### ACTIVITY
Report each line from the data below that holds the word "lines".

### DATASET RECORDS
┄┄┄┄┄┄┄┄┄┄

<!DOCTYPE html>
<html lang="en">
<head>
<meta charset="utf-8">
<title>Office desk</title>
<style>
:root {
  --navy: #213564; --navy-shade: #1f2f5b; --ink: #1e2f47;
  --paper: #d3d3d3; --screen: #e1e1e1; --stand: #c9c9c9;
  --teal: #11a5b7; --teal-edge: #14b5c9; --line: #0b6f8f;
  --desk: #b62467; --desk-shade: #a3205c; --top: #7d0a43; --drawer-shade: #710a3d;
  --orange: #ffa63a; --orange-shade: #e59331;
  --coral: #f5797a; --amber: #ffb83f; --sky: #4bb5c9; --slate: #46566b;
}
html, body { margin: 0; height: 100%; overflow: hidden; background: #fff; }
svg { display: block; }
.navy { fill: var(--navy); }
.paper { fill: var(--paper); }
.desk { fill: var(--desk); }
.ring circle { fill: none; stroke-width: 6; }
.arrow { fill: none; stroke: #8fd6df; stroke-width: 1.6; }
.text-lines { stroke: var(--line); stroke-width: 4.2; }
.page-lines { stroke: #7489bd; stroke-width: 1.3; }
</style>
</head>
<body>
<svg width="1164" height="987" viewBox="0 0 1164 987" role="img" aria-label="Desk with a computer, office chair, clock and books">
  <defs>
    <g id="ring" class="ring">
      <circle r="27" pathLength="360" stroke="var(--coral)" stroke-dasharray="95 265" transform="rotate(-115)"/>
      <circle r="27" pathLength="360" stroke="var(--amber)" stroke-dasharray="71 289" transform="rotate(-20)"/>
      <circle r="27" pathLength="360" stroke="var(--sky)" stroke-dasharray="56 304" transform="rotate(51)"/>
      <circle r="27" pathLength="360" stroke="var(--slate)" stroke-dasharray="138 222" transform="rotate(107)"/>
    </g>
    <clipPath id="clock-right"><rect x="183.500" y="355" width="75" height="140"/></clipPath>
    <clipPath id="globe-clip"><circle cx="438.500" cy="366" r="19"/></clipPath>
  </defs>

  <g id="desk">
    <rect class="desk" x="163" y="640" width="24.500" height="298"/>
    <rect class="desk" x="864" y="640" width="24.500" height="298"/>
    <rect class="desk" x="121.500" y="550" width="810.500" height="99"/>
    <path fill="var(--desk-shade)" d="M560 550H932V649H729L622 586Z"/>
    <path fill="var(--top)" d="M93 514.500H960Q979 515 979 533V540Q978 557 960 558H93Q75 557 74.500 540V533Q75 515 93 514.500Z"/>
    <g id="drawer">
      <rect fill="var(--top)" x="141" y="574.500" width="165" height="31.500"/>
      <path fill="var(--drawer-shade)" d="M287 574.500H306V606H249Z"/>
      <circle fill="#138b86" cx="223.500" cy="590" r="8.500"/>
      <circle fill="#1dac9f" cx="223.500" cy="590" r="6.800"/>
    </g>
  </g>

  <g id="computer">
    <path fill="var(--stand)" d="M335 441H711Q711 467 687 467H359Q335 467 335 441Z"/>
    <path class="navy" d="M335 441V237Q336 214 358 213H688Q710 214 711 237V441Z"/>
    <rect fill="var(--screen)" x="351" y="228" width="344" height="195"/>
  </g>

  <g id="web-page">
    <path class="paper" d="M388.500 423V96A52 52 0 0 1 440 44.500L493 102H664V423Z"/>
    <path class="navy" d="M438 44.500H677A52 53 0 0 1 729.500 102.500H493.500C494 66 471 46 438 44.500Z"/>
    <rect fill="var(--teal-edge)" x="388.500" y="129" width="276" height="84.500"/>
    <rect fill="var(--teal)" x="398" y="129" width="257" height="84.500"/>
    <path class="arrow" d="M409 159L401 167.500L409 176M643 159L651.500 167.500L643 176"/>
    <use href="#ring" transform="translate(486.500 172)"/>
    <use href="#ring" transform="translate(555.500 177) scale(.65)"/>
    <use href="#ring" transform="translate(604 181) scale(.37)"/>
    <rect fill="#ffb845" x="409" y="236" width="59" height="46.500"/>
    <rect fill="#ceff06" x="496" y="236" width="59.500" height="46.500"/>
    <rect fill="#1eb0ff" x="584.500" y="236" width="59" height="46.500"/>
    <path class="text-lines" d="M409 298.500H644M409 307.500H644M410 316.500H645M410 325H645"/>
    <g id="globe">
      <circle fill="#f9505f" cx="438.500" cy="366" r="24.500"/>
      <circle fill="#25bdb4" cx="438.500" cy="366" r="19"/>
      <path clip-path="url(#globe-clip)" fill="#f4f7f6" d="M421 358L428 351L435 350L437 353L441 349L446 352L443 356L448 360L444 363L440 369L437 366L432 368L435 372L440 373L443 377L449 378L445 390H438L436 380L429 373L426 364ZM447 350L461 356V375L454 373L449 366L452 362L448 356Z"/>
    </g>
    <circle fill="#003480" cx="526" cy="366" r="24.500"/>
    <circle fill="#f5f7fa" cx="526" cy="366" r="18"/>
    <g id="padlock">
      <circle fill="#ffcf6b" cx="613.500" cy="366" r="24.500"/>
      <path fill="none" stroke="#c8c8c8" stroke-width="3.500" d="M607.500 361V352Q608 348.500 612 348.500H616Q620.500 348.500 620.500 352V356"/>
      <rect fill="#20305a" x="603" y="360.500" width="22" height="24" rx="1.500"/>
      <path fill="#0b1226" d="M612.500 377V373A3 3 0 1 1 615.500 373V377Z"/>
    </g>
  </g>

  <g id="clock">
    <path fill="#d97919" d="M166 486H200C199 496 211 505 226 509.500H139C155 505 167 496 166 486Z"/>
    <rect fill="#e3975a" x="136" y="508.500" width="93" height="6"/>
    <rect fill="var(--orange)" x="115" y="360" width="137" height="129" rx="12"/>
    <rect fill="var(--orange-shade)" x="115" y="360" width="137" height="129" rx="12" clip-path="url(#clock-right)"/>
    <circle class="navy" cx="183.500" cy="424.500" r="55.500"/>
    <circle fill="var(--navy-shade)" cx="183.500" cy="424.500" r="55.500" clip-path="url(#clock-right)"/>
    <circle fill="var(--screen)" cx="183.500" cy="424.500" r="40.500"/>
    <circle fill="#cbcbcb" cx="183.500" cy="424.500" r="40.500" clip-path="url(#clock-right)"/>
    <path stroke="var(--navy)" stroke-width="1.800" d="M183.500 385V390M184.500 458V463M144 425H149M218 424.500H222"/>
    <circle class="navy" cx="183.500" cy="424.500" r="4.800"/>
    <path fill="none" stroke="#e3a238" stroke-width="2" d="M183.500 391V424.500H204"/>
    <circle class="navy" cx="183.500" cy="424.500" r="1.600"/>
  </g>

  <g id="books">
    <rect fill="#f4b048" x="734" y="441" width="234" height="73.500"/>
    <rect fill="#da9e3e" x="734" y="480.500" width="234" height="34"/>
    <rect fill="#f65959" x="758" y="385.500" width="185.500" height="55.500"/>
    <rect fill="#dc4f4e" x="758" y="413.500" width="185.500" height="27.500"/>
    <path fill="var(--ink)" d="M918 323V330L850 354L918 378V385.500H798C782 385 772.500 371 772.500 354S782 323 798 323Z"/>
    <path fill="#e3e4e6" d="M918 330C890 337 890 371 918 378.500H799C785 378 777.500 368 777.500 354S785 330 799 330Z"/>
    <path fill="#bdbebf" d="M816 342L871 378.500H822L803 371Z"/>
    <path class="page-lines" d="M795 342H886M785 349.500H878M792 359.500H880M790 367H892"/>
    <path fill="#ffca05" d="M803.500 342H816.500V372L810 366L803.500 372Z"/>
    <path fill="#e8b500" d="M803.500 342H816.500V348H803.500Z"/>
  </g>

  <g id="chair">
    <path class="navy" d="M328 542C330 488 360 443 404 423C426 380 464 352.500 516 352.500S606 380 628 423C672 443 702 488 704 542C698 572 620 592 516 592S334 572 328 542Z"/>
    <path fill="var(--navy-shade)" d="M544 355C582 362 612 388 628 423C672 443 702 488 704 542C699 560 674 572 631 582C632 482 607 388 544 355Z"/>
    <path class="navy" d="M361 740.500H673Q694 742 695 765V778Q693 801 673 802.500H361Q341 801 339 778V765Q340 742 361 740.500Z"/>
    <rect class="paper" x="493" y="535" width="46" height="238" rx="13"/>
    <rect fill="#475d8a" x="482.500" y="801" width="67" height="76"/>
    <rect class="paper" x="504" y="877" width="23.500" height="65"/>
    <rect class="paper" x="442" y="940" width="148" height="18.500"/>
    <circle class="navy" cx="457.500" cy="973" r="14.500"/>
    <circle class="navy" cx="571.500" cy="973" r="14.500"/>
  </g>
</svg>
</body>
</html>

┄┄┄┄┄┄┄┄┄┄

### SOLUTION TO THIS EXERCISE
.text-lines { stroke: var(--line); stroke-width: 4.2; }
.page-lines { stroke: #7489bd; stroke-width: 1.3; }
    <path class="text-lines" d="M409 298.500H644M409 307.500H644M410 316.500H645M410 325H645"/>
    <path class="page-lines" d="M795 342H886M785 349.500H878M792 359.500H880M790 367H892"/>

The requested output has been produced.